[[ Information provided, beginning ]]
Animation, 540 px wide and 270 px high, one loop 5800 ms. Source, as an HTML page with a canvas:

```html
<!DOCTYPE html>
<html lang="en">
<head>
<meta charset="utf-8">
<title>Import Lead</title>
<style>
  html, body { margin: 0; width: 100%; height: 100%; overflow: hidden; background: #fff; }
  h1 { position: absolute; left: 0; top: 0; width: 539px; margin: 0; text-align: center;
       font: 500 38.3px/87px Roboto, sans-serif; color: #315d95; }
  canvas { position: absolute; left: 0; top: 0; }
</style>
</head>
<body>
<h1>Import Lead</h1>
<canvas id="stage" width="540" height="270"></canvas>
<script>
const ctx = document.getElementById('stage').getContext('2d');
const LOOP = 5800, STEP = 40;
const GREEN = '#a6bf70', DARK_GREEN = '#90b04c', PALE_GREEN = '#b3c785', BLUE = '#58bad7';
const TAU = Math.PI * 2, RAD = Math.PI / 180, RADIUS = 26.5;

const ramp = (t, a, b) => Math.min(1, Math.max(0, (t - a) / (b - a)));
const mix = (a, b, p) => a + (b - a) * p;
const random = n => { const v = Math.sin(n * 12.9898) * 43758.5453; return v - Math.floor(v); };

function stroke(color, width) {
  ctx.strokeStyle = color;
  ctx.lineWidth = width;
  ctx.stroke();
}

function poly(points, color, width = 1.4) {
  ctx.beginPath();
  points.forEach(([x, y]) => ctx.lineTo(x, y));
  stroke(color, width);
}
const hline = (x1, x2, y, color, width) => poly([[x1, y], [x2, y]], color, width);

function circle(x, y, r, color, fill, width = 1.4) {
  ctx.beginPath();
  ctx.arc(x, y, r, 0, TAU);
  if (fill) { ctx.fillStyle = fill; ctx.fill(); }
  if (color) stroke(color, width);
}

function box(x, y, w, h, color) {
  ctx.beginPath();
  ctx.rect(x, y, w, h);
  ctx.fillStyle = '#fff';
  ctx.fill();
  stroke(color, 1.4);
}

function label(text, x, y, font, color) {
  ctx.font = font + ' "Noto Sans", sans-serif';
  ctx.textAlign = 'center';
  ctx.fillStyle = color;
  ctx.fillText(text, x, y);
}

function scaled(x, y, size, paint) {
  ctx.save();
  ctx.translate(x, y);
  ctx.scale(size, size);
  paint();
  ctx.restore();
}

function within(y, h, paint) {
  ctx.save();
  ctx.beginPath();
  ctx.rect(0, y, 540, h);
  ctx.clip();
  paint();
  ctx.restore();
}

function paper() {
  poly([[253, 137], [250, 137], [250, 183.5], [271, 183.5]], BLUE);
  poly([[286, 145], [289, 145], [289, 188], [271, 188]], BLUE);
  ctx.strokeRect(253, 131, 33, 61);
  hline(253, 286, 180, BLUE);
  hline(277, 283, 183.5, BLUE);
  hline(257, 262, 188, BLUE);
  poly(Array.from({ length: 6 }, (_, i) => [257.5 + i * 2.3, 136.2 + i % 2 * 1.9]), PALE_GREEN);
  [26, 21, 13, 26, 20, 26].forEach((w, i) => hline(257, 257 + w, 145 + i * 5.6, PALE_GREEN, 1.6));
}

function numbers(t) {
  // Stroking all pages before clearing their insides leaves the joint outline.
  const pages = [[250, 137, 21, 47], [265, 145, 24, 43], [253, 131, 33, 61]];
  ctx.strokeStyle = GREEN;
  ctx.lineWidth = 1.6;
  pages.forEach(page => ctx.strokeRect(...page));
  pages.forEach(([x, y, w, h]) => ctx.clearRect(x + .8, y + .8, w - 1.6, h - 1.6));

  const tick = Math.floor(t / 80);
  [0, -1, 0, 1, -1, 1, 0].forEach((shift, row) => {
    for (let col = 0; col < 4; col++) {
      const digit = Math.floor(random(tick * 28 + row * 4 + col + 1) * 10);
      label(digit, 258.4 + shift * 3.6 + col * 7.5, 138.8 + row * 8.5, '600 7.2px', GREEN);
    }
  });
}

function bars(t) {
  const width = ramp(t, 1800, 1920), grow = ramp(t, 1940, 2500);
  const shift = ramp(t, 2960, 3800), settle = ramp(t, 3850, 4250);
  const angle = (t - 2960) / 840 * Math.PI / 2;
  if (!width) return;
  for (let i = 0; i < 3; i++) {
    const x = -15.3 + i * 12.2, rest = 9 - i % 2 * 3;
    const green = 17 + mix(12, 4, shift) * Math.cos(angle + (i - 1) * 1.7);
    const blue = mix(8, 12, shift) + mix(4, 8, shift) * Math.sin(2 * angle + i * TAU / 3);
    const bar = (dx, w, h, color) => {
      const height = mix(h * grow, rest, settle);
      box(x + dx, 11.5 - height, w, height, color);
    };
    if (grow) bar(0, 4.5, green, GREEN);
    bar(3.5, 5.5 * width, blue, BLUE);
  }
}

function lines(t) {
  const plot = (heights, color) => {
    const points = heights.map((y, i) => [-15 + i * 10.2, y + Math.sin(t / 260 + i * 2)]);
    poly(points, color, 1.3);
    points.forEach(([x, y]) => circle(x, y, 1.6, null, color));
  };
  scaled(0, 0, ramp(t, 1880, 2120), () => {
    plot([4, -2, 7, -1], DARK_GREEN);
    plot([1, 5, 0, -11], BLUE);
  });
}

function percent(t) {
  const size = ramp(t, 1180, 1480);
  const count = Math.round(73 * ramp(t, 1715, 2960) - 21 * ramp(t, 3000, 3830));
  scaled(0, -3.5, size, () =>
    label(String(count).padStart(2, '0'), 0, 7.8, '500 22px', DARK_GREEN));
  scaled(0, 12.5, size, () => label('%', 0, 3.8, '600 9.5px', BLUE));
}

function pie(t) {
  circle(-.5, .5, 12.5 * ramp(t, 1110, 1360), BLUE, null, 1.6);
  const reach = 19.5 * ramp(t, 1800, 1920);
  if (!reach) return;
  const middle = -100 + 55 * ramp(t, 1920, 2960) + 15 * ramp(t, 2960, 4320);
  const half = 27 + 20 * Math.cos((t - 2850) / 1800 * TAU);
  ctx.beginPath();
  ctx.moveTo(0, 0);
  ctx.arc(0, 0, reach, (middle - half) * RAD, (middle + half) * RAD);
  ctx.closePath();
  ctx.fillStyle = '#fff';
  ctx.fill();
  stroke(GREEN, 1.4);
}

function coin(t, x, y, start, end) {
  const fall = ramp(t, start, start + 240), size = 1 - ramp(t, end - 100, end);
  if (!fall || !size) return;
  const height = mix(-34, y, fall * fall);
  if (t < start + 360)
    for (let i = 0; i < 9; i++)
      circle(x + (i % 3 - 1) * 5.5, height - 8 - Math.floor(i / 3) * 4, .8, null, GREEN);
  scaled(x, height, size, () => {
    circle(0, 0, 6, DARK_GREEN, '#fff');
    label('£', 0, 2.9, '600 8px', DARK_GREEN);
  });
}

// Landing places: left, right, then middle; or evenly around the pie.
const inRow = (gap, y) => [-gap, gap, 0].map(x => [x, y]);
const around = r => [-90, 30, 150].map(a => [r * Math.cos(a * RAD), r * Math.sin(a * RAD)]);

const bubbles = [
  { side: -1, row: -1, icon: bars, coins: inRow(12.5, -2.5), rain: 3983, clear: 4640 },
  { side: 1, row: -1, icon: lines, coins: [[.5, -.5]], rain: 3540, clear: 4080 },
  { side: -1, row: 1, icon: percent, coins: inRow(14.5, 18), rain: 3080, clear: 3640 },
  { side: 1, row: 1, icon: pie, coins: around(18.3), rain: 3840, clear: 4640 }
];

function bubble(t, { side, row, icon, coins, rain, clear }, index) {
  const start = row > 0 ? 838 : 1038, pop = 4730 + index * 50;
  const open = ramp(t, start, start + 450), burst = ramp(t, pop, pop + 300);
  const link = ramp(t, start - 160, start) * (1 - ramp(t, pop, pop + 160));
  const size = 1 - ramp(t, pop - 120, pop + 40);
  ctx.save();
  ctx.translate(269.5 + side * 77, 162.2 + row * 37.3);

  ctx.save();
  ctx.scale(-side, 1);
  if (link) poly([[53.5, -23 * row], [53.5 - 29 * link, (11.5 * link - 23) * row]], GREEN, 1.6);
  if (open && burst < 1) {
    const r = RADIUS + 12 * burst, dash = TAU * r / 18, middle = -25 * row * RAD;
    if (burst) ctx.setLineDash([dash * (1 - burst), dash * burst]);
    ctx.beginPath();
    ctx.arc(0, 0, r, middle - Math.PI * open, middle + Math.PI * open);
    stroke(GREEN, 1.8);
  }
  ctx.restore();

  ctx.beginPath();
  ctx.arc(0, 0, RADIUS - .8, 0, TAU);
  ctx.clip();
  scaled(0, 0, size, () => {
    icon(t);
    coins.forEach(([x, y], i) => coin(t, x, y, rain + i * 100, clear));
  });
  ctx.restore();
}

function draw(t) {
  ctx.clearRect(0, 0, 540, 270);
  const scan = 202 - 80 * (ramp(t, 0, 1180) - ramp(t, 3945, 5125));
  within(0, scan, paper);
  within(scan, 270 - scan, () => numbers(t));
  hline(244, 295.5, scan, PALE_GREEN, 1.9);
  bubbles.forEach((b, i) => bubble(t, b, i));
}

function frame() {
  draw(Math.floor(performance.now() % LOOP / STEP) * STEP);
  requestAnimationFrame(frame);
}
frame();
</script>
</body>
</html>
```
[[ Information provided, end ]]
• What to produce
Where a line above contains the word "forEach", show that line.

• Result
  points.forEach(([x, y]) => ctx.lineTo(x, y));
  [26, 21, 13, 26, 20, 26].forEach((w, i) => hline(257, 257 + w, 145 + i * 5.6, PALE_GREEN, 1.6));
  pages.forEach(page => ctx.strokeRect(...page));
  pages.forEach(([x, y, w, h]) => ctx.clearRect(x + .8, y + .8, w - 1.6, h - 1.6));
  [0, -1, 0, 1, -1, 1, 0].forEach((shift, row) => {
    points.forEach(([x, y]) => circle(x, y, 1.6, null, color));
    coins.forEach(([x, y], i) => coin(t, x, y, rain + i * 100, clear));
  bubbles.forEach((b, i) => bubble(t, b, i));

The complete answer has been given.